State Income Tax Benefits. More than two-thirds of the states offer a state income tax deduction or tax credit based on contributions to the state’s 529 plan. This is a benefit that is available on 529 plans but not UGMA or UTMA accounts. However, you could make new contributions to a 529 plan account instead of the UGMA or UTMA account without converting the UGMA or UTMA account to a 529 plan account.
Higher Expense Ratio. Most 529 plans charge a management fee. While 529 fees have come down dramatically over the years, it is still an extra cost that works against the decision to convert.
Better Investments in 529 Plan. Of course, this analysis assumes that the exact same investments are used in the existing UGMA or UTMA account and in the 529 plan. This rarely turns out to be the case. In fact, the investments offered by a 529 plan may be better quality and/or lower cost than what the client’s UGMA or UTMA account is currently invested in. The 529 plan may also offer a beneficial investment strategy – an age-based investment option – that is difficult to replicate outside of a 529 plan.
Lower Returns as College Approaches. An age-based asset allocation shifts the investment mix to a lower percentage equities as college approaches, bottoming out at 10% to 20% in stocks. Thus, the investment returns may not be much different than in the UGMA or UTMA account a few years before the child enrolls in college.
Financial Aid Impact
Financial-aid eligibility is the wild card that favors moving the UGMA or UTMA account assets into a 529 plan. The financial aid consequences can exceed the tax savings from keeping the money in an UGMA or UTMA account.
Outside of the 529 plan, those assets are reported as student assets on the Free Application for Federal Student Aid (FAFSA). Student assets on the FAFSA add significantly to the expected family contribution (EFC). The EFC is increased by 20% of the value of the student’s assets. But, moving those assets into a 529 plan allows them to be reported as parent assets on the FAFSA, which are assessed on a bracketed scale that maxes out at 5.64% when determining the EFC.
Assets are reported on the FAFSA as of the date the FAFSA is filed. So, the financial-aid advantage to conversion is available at any time up until the FAFSA is submitted. (Keep a printout from the UGMA or UTMA account and 529 plan web sites showing the new account balances if the conversion occurs after the most recent statement prior to the FAFSA filing date.)
Just be careful to time the conversion so that the triggering of capital gains does not work against financial-aid eligibility. The FAFSA is based on prior-prior year income, so any income on or after January 1 of the sophomore year in high school will be reported as income on the FAFSA. The EFC will increase by as much as half of this income.

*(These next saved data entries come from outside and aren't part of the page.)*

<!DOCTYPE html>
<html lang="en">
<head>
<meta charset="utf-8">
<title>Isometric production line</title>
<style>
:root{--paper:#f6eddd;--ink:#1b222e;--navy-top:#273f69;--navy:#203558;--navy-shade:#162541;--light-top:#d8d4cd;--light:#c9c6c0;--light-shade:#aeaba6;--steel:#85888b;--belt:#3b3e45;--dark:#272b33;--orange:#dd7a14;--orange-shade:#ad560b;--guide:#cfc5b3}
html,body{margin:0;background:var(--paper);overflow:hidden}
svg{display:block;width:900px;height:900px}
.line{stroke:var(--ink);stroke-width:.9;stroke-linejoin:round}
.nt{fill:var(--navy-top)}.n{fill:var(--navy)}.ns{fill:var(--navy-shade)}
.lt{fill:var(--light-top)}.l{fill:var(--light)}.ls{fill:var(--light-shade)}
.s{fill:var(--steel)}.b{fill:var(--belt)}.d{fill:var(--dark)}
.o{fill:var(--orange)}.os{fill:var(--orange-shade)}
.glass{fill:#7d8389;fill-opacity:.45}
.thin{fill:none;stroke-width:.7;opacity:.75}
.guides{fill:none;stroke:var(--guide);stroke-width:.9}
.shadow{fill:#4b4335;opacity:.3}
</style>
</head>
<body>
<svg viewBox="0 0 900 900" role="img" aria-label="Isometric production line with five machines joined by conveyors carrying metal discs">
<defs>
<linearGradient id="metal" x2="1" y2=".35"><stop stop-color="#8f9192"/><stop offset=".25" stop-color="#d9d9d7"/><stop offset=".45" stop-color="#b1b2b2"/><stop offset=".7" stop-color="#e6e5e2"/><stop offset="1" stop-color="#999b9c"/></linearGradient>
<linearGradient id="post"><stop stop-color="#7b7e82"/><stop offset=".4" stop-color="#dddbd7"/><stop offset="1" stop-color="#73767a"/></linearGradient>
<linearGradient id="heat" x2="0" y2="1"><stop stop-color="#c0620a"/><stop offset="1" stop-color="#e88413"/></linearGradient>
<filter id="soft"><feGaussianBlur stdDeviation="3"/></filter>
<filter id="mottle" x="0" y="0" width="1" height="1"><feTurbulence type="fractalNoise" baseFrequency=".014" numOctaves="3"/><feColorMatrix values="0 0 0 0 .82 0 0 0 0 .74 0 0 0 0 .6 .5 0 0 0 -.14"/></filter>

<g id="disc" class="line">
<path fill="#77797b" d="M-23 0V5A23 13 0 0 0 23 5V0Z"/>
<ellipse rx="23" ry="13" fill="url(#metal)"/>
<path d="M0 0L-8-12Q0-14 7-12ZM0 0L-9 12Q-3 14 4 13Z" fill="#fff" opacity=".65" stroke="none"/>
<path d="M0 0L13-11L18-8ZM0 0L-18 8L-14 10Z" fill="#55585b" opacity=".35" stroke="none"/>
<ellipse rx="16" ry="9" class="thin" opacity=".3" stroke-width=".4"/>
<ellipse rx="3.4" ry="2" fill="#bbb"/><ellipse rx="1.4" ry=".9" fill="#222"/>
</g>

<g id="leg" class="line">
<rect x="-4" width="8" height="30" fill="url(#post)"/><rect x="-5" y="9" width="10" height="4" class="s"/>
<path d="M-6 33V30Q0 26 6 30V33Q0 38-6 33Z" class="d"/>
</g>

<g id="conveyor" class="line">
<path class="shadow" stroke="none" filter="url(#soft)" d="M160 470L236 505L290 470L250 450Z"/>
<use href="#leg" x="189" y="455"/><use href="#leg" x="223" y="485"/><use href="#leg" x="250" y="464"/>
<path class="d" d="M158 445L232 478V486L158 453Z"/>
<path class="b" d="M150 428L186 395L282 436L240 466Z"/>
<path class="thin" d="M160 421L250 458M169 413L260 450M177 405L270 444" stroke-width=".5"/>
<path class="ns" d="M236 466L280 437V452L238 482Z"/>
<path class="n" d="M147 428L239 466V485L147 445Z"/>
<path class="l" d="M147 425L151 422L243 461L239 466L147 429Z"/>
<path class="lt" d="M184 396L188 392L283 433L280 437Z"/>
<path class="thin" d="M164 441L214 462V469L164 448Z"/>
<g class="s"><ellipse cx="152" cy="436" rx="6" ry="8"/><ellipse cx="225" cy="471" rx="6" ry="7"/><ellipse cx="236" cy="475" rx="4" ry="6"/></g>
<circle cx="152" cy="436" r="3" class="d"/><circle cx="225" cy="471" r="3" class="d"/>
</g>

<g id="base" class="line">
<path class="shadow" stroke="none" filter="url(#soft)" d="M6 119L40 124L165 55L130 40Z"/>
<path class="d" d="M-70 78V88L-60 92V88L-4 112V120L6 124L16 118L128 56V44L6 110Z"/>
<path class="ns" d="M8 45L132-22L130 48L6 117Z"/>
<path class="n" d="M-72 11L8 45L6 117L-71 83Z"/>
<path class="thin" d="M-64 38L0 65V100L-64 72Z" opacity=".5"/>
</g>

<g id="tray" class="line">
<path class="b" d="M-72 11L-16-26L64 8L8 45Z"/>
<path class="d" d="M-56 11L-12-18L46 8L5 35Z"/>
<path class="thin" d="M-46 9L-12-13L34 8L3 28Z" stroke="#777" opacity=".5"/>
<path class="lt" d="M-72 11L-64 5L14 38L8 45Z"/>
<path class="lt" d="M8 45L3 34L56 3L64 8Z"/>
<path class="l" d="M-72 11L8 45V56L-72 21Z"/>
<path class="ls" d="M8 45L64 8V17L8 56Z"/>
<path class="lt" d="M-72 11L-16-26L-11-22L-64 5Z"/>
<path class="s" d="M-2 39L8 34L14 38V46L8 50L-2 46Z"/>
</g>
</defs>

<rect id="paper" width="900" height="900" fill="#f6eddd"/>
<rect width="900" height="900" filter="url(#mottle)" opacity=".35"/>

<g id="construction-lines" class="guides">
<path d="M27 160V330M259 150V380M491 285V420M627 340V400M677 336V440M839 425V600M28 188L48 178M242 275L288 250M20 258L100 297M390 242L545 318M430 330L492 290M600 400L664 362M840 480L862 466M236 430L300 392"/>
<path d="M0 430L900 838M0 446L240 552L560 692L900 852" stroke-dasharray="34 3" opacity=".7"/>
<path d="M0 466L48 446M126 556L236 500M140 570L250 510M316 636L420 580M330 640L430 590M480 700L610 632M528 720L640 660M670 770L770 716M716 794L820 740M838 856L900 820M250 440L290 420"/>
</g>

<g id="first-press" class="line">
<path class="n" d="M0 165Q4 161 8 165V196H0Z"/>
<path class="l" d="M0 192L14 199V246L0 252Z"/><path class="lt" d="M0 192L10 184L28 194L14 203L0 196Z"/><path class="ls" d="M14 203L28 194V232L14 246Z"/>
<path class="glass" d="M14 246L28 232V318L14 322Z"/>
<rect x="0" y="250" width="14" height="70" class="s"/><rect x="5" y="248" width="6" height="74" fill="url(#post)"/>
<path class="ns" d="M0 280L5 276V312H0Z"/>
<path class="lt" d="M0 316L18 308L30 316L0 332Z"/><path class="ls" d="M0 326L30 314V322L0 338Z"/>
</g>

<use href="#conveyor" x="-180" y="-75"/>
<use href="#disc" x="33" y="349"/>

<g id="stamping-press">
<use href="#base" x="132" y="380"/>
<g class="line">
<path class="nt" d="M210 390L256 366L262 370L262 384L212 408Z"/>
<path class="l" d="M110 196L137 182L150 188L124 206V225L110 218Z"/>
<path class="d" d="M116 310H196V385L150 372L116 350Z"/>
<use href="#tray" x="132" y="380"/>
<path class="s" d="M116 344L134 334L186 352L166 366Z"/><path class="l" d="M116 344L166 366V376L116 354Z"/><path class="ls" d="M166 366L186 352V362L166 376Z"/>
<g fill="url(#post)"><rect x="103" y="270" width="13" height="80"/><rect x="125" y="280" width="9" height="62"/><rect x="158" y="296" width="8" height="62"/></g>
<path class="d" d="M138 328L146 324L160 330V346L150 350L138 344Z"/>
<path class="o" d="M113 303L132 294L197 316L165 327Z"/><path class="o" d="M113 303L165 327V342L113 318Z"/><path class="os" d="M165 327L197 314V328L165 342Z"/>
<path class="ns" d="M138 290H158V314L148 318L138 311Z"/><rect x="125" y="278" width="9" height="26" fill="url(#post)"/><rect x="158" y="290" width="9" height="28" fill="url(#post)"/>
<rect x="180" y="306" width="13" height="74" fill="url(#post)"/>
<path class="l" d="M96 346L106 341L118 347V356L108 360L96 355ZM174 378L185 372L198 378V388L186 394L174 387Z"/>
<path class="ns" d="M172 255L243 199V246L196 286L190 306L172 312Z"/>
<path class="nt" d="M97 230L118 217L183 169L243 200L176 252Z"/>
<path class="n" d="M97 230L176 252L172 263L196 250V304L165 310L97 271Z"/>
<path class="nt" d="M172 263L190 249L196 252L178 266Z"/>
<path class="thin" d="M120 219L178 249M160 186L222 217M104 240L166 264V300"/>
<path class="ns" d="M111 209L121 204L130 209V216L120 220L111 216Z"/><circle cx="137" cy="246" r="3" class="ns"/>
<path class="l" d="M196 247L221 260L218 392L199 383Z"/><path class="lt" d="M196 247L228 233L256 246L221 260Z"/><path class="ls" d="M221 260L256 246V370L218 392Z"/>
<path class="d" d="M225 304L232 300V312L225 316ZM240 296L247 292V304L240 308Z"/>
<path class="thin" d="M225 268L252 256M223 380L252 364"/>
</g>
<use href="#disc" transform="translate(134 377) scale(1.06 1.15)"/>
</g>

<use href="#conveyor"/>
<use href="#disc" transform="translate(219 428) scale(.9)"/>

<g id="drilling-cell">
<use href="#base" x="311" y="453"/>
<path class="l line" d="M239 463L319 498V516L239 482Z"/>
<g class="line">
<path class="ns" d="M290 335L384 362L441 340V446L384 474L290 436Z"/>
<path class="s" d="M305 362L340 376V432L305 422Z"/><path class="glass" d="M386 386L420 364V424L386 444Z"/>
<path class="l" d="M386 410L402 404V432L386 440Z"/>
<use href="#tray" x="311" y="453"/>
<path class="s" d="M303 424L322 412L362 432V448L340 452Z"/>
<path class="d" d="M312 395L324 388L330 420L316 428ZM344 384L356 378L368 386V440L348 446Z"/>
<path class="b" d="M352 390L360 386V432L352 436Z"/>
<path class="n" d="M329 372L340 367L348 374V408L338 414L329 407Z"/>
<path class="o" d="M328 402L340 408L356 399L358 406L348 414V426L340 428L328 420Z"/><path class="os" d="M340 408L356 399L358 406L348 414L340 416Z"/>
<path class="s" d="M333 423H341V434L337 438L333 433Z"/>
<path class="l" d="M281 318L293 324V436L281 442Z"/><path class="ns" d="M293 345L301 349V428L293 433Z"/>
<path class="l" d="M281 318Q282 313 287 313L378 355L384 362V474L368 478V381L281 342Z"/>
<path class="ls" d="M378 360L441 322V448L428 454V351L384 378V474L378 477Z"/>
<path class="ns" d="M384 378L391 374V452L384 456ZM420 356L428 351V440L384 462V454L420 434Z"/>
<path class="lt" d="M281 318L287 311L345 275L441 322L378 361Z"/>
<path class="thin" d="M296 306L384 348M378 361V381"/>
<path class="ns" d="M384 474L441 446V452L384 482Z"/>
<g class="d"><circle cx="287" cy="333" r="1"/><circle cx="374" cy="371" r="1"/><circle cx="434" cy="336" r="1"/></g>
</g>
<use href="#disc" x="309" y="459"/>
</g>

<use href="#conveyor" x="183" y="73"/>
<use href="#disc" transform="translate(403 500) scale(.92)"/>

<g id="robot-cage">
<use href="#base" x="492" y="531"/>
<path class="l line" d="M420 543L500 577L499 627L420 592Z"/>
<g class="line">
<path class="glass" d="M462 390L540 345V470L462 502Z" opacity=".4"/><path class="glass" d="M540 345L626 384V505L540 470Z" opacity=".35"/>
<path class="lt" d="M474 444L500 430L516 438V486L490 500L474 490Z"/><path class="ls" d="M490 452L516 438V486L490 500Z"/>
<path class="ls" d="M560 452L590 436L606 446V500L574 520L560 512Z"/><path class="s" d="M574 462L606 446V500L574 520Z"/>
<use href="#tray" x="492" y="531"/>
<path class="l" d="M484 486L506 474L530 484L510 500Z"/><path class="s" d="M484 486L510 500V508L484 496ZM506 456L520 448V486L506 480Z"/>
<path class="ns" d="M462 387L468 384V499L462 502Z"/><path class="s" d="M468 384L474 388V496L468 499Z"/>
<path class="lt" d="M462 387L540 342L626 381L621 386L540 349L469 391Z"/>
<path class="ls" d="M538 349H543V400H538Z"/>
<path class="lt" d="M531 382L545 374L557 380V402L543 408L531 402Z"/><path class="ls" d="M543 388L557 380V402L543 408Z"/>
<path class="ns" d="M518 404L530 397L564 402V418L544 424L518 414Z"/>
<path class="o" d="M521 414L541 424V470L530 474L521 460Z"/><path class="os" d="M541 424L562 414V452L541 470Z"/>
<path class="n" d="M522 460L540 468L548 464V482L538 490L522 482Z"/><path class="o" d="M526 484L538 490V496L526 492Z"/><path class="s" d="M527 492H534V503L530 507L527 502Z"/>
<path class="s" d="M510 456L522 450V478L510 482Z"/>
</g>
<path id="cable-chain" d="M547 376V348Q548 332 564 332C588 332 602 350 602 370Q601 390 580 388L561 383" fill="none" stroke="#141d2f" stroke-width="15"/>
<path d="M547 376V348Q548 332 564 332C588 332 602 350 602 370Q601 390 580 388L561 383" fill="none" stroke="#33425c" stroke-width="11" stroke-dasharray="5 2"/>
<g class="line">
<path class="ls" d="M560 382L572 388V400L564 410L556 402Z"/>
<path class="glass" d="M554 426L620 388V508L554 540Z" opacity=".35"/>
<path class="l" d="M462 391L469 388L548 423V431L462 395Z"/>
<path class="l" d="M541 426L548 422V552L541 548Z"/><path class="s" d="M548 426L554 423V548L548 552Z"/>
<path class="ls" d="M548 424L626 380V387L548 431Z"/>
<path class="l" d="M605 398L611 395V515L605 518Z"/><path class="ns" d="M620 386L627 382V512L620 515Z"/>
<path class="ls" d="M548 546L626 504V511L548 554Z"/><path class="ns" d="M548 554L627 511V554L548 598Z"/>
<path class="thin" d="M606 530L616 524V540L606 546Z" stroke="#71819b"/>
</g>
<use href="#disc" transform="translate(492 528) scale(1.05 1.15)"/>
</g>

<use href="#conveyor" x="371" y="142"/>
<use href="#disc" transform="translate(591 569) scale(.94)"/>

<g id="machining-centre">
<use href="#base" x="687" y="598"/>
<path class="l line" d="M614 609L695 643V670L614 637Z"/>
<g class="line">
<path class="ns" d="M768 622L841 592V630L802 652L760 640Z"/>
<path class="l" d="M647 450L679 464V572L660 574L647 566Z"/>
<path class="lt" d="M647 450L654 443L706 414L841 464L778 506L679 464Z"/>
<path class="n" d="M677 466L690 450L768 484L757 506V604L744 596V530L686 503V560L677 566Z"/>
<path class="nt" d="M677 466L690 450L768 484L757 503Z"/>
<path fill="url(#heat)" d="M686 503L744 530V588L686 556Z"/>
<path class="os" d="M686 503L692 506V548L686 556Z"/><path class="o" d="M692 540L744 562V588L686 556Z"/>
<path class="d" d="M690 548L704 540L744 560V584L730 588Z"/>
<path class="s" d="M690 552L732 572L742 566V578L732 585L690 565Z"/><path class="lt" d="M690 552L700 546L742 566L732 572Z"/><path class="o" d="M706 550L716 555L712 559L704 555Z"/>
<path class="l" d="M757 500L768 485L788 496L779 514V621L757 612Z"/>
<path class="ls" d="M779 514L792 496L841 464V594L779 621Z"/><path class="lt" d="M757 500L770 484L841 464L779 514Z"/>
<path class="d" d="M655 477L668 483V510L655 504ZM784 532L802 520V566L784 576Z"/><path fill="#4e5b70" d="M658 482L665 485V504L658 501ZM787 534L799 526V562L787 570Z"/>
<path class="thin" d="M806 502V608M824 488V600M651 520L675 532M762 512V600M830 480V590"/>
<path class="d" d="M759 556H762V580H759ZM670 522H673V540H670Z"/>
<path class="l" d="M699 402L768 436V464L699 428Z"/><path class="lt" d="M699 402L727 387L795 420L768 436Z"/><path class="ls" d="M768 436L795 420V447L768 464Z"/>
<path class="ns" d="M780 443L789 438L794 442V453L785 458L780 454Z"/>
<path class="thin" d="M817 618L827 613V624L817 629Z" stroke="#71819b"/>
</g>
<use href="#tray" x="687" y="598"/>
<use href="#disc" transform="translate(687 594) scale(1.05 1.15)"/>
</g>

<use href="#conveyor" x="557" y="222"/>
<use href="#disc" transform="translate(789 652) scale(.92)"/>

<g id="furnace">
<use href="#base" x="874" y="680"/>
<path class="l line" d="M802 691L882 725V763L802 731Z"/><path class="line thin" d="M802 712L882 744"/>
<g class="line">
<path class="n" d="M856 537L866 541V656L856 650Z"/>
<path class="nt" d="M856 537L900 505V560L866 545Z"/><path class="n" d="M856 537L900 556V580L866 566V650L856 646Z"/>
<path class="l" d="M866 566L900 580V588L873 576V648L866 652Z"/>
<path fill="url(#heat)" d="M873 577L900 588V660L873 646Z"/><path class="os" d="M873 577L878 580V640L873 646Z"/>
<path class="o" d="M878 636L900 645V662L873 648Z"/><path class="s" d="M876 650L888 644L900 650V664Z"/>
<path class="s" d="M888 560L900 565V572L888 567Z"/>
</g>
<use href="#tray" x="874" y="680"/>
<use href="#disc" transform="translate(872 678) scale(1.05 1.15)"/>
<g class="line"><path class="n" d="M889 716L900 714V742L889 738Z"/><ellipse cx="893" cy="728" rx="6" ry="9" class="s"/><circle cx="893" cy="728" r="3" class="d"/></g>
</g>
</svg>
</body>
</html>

Use our Financial Aid Calculator to estimate your expected family contribution (EFC) and financial need based on student and parent income and assets, family size, number of children in college, age of the older parent and the student’s dependency status.
The Bottom Line
Encourage clients to convert an UGMA or UTMA account into a custodial 529 plan account before January 1 of the sophomore year in high school. Otherwise, the capital gains from liquidating the UGMA or UTMA account will significantly reduce the student’s eligibility for need-based financial aid.
It is best to spread out the capital gains over several years prior to this year, to take maximum advantage of the lower tax rates on the first and second $1,100 of a child’s unearned income.
Use Savingforcollege.com’s UGMA/UTMA 529 Conversion Calculator to evaluate the impact of converting an UGMA or UTMA account into a custodial 529 college savings plan. This free tool is easy to use and displays the results in graph and table formats. Give it a whirl!
[The original version of this article was written by Joe Hurley. It was updated and rewritten by Mark Kantrowitz on July 9, 2020.]
A good place to start